By David Cruz
More public officials have joined the call for the removal or resignation of Newark Archbishop John Myers. They say he allowed a confessed pedophile priest to have contact with children. Meanwhile, the Archdiocese is doubling down on its defense of Father Mike Fugee, the priest at the center of the controversy. The issue has now become a part of the gubernatorial campaign and Democrat Barbara Buono again called for the ouster Archbishop Myers, a call which Gov. Chris Christie said smacked of grandstanding.
“I don’t know. Maybe his hubris is clouding his judgement, but he’s way off on this one. It’s shocking that the governor is so out of touch on this,” Buono said.
Bergen County Prosecutor John Molinelli, who was a party to the agreement that restricted Fugee’s access to children, opened an investigation into charges that Fugee had had contact with children on numerous occasions over the past decade. Today, he had little to say about the status of that probe.
“I will not answer any questions concerning the Archdiocese,” Molinelli said. “When I am ready to release a statement, I will. It’s under investigation and that’s all I’m gonna say about it.”
But Elizabeth Mayor Chris Bollwage added his opinion today. He called the Archdiocese hypocritical for denying communion to public figures for their political beliefs — he singled out former Gov. Jim McGreevey — but at the same time defending an admitted pedophile. He suggested parishioners hit the Archdiocese where it might hurt the most.
“I would advise Catholics in these parishes not to contribute into the collection. There needs to be a message sent to this archbishop,” Bollwage said.
Meanwhile, Father James Connell, the Wisconsin priest who has been pushing this issue with the Vatican, sent another request to the Archdiocese today, asking for clarification on the disposition of Father Fugee’s original case in 2001. He has not gotten a response. Archdiocese spokesman Jim Goodness told us he hadn’t read his e-mails today and did not expect to respond to Connell yet. But the public — at least lay Catholics — see this pretty clearly. Almost 90 percent of those polled say Archbishop Myers should go.
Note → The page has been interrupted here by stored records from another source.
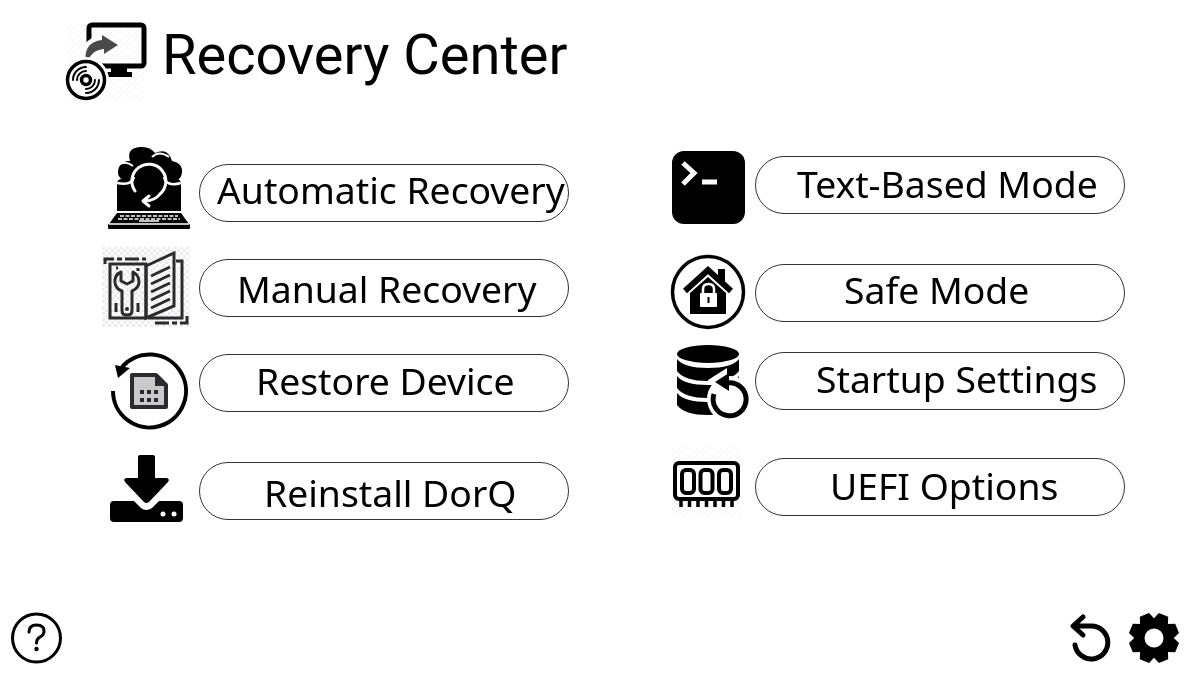
<!DOCTYPE html>
<html lang="en">
<head>
<meta charset="utf-8">
<title>Recovery Center</title>
<style>
:root {
  --ink: #000;
  --paper: #fff;
  --line: #333;
  --slate: #2b2b2f;
  --arrow: #4a4a4a;
  --card: #c9c9c9;
  --weave: #ececec;
}
* { box-sizing: border-box; margin: 0; padding: 0; }
body {
  width: 1200px;
  height: 675px;
  overflow: hidden;
  background: var(--paper);
  color: var(--ink);
}
.screen {
  display: flex;
  flex-direction: column;
  width: 1200px;
  height: 675px;
}
a { color: inherit; text-decoration: none; }
svg { display: block; flex: none; overflow: visible; }

.header {
  display: flex;
  align-items: center;
  gap: 12px;
  height: 110px;
  padding-left: 64px;
}
.header svg { margin-top: 12px; }
.header h1 {
  font: 400 56px/66px Roboto, sans-serif;
  white-space: nowrap;
}

.menu {
  display: flex;
  gap: 90px;
  height: 490px;
  padding-left: 102px;
}
.column { list-style: none; width: 466px; }
.column-repair { padding-top: 54px; }
.column-startup { padding-top: 46px; }
.option {
  display: flex;
  align-items: center;
  gap: 7px;
  height: 57px;
  margin-top: var(--space, 0);
}
.option svg { width: 90px; height: 91px; }
.button {
  width: 370px;
  height: 58px;
  flex: none;
  border: 1px solid var(--line);
  border-radius: 29px;
  padding-left: var(--inset);
  font: 400 37.3px/56px "Noto Sans", "Open Sans", sans-serif;
  white-space: nowrap;
}
.button span { position: relative; top: var(--shift, 0); }

.footer {
  display: flex;
  align-items: center;
  height: 75px;
  padding: 0 20px 0 10px;
}
.footer .help { margin-right: auto; }
.footer .back { margin-right: 16px; }

.solid { fill: var(--ink); }
.blank { fill: var(--paper); }
.stroke { fill: none; stroke: var(--ink); }
.thin { fill: none; stroke: var(--slate); stroke-width: 3; }
.round { stroke-linecap: round; stroke-linejoin: round; }
.rev { fill: none; stroke: var(--paper); }
</style>
</head>
<body>
<main class="screen">
  <header class="header">
    <svg width="86" height="86" viewBox="64 18 86 86" aria-hidden="true">
      <defs>
        <pattern id="hatch" width="6" height="6" patternUnits="userSpaceOnUse">
          <path d="M0 6L6 0" stroke="var(--weave)" stroke-width="0.7"/>
        </pattern>
        <pattern id="checker" width="6" height="6" patternUnits="userSpaceOnUse">
          <path d="M0 0H3V3H0ZM3 3H6V6H3Z" fill="var(--weave)"/>
        </pattern>
      </defs>
      <rect x="67" y="24" width="77" height="77" fill="url(#hatch)"/>
      <rect class="stroke" x="89" y="25" width="55" height="41" rx="3" stroke-width="5" fill="var(--paper)"/>
      <path class="solid" d="M111 67H127V72H132V77H107V72H111Z"/>
      <path class="blank" d="M80 64Q80 38 100 36V30L122 45L104 57V52Q96 54 94 70Z"/>
      <path d="M86 66Q82 42 102 40V35L118 45L104 54V49Q90 50 86 66Z" fill="var(--arrow)"/>
      <circle class="blank" cx="86" cy="80" r="23"/>
      <circle class="stroke" cx="86" cy="80" r="18.5" stroke-width="3.5"/>
      <circle class="stroke" cx="86" cy="80" r="4.5" stroke-width="3.5"/>
      <g class="stroke round" stroke-width="2">
        <path d="M77 80A9 9 0 0 1 86 71M73 80A13 13 0 0 1 86 67"/>
        <path d="M95 80A9 9 0 0 1 86 89M99 80A13 13 0 0 1 86 93"/>
      </g>
    </svg>
    <h1>Recovery Center</h1>
  </header>

  <nav class="menu">
    <ul class="column column-repair">
      <li class="option">
        <svg viewBox="102 147 90 91" aria-hidden="true">
          <path class="solid" d="M126 182Q115 177 119 167Q123 160 130 161Q126 148 140 147Q150 146 155 153Q168 147 172 161Q183 163 182 173Q181 179 175 182Z"/>
          <path class="rev" d="M118 165Q126 160 133 166M152 157Q159 150 169 157" stroke-width="2"/>
          <path class="solid" d="M117 184Q117 179 122 179H176Q181 179 181 184V211H117Z"/>
          <path class="rev" d="M117 183Q132 186 134 177M181 183Q166 187 164 177" stroke-width="2.5"/>
          <path class="rev round" d="M135 191A17 17 0 1 1 160 194Q155 201 144 201M149 196L143 201L149 206" stroke-width="3"/>
          <path class="solid" d="M117 213H181L189 224H109Z"/>
          <rect class="solid" x="108" y="224" width="82" height="5" rx="1"/>
          <path class="rev" d="M120 216H178M118 219H180" stroke-width="1.5" stroke-dasharray="4 1.5"/>
          <path class="rev" d="M109 224H189M139 221H159" stroke-width="1.5"/>
        </svg>
        <a class="button" href="#" style="--inset:17px;--shift:-3px"><span>Automatic Recovery</span></a>
      </li>
      <li class="option" style="--space:38px">
        <svg viewBox="102 242 90 91" aria-hidden="true">
          <rect x="102" y="247" width="88" height="80" fill="url(#checker)"/>
          <path class="thin" stroke-dasharray="14 3 5 3" d="M105 264V259H146"/>
          <path class="thin" stroke-dasharray="14 3 5 3" d="M187 316V323H152"/>
          <path class="thin" d="M110 264H146V318H110Z"/>
          <path class="thin" d="M146 266L174 253V306L146 318Z"/>
          <path class="thin" d="M176 261H182V318H148"/>
          <path class="thin" d="M151 276L170 267M151 284L170 275M151 292L170 283M151 300L170 291M151 308L170 299"/>
          <path class="thin round" d="M121 272Q114 275 115 283Q116 289 122 291V311Q122 315 127 315Q132 315 132 311V291Q139 288 139 282Q139 275 133 272V281L127 284L121 281Z"/>
          <circle cx="127" cy="309" r="2" fill="var(--slate)"/>
          <path class="thin" d="M116 303V312M138 268V271M116 268H118M138 303V312" stroke-width="2"/>
        </svg>
        <a class="button" href="#" style="--inset:37px;--shift:1px"><span>Manual Recovery</span></a>
      </li>
      <li class="option" style="--space:38px">
        <svg viewBox="102 337 90 91" aria-hidden="true">
          <path class="stroke" d="M113 391A36.5 36.5 0 1 0 122 367" stroke-width="4"/>
          <path class="solid" d="M115 365L130 368L118 378Z"/>
          <path d="M132 375H156L166 385V407H132Z" fill="var(--card)" stroke="var(--slate)" stroke-width="4" stroke-linejoin="round"/>
          <path d="M155 375V386H166Z" fill="var(--slate)"/>
          <g fill="var(--slate)">
            <path id="dots" d="M140 390H144V394H140ZM147 390H151V394H147ZM154 390H158V394H154Z"/>
            <use href="#dots" y="8"/>
          </g>
        </svg>
        <a class="button" href="#" style="--inset:56px;--shift:-2px"><span>Restore Device</span></a>
      </li>
      <li class="option" style="--space:51px">
        <svg viewBox="102 445 90 91" aria-hidden="true">
          <path class="solid" d="M140 455H153Q155 455 155 457V478H167Q170 479 168 482L149 502Q146 504 144 502L125 482Q123 479 126 478H138V457Q138 455 140 455Z"/>
          <path class="solid" d="M114 501H134L141 508Q146 512 152 508L159 501H179Q183 501 183 505V518Q183 522 179 522H114Q110 522 110 518V505Q110 501 114 501Z"/>
          <circle class="blank" cx="163" cy="514" r="2.5"/>
          <circle class="blank" cx="174" cy="514" r="2.5"/>
        </svg>
        <a class="button" href="#" style="--inset:64px;--shift:2px"><span>Reinstall DorQ</span></a>
      </li>
    </ul>

    <ul class="column column-startup">
      <li class="option">
        <svg viewBox="658 139 90 91" aria-hidden="true">
          <rect class="solid" x="672" y="151" width="73" height="73" rx="12"/>
          <path class="rev" d="M683 163L694 173L683 184M702 182H717" stroke-width="5"/>
        </svg>
        <a class="button" href="#" style="--inset:41px;--shift:-1px"><span>Text-Based Mode</span></a>
      </li>
      <li class="option" style="--space:51px">
        <svg viewBox="658 247 90 91" aria-hidden="true">
          <circle class="stroke" cx="708" cy="292" r="35.5" stroke-width="3.5"/>
          <path class="stroke" d="M685 291L708 270L731 291" stroke-width="6"/>
          <path class="solid" d="M718 269H725V283L718 277Z"/>
          <path class="solid" d="M690 293L708 277L726 293V314H690Z"/>
          <rect class="blank" x="700" y="293" width="17" height="14" rx="1"/>
          <path class="rev" d="M703 294V289Q703 284 708.5 284Q714 284 714 289V294" stroke-width="2.5"/>
          <path class="stroke" d="M708.5 297V303" stroke-width="2"/>
        </svg>
        <a class="button" href="#" style="--inset:88px;--shift:-3px"><span>Safe Mode</span></a>
      </li>
      <li class="option" style="--space:31px">
        <svg viewBox="658 335 90 91" aria-hidden="true">
          <ellipse class="solid" cx="708" cy="354" rx="31" ry="9"/>
          <path class="solid" id="disk-layer" d="M677 359Q684 368 708 368Q732 368 739 359V371Q732 381 708 381Q684 381 677 371Z"/>
          <use href="#disk-layer" y="17"/>
          <use href="#disk-layer" y="34"/>
          <circle class="blank" cx="730" cy="399" r="23"/>
          <path class="blank" d="M708 380L727 368V385H708Z"/>
          <path class="stroke" d="M714 394A16.5 16.5 0 1 0 727 383" stroke-width="5"/>
          <path class="solid" d="M715 382L729 373V391Z"/>
        </svg>
        <a class="button" href="#" style="--inset:60px;--shift:-2px"><span>Startup Settings</span></a>
      </li>
      <li class="option" style="--space:49px">
        <svg viewBox="658 441 90 91" aria-hidden="true">
          <rect x="672" y="447" width="69" height="70" fill="url(#hatch)"/>
          <rect x="675" y="463" width="63" height="36" rx="4" fill="var(--paper)" stroke="var(--ink)" stroke-width="4"/>
          <g class="stroke" stroke-width="4">
            <rect id="chip" x="682" y="470" width="12" height="23" rx="4"/>
            <use href="#chip" x="18.5"/>
            <use href="#chip" x="37"/>
          </g>
          <path class="stroke" d="M681 500V507M689.5 500V507M698 500V507M706.5 500V507M715 500V507M723.5 500V507M732 500V507" stroke-width="3.5"/>
          <path class="solid" d="M673 476H677V486H673ZM736 476H740V486H736Z"/>
        </svg>
        <a class="button" href="#" style="--inset:74px;--shift:-1px"><span>UEFI Options</span></a>
      </li>
    </ul>
  </nav>

  <footer class="footer">
    <a class="help" href="#" aria-label="Help">
      <svg width="54" height="54" viewBox="10 611 54 54">
        <circle class="stroke" cx="36.5" cy="638" r="24" stroke-width="3"/>
        <path class="stroke round" d="M29 632Q29 625 36.5 625Q44 625 44 631Q44 635 40 637Q36.5 639 36.5 643" stroke-width="3"/>
        <circle class="solid" cx="36.5" cy="649" r="2.2"/>
      </svg>
    </a>
    <a class="back" href="#" aria-label="Back">
      <svg width="44" height="52" viewBox="1068 612 44 52">
        <path class="stroke round" d="M1075 645A16.5 16.5 0 1 0 1091 626H1074M1083 617L1073 626L1083 635" stroke-width="5"/>
      </svg>
    </a>
    <a class="settings" href="#" aria-label="Settings">
      <svg width="52" height="52" viewBox="-26 -26 52 52">
        <circle class="stroke" r="14.5" stroke-width="10"/>
        <g class="solid" transform="rotate(22.5)">
          <path id="tooth" d="M-8 -17L-5 -25H5L8 -17Z"/>
          <use href="#tooth" transform="rotate(45)"/>
          <use href="#tooth" transform="rotate(90)"/>
          <use href="#tooth" transform="rotate(135)"/>
          <use href="#tooth" transform="rotate(180)"/>
          <use href="#tooth" transform="rotate(225)"/>
          <use href="#tooth" transform="rotate(270)"/>
          <use href="#tooth" transform="rotate(315)"/>
        </g>
      </svg>
    </a>
  </footer>
</main>
</body>
</html>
The Archdiocese didn’t make Father Fugee or Archbishop Myers available to talk to us today. It seems clear now that the louder the cries get for the Archbishop’s ouster, the more entrenched the Archdiocese becomes.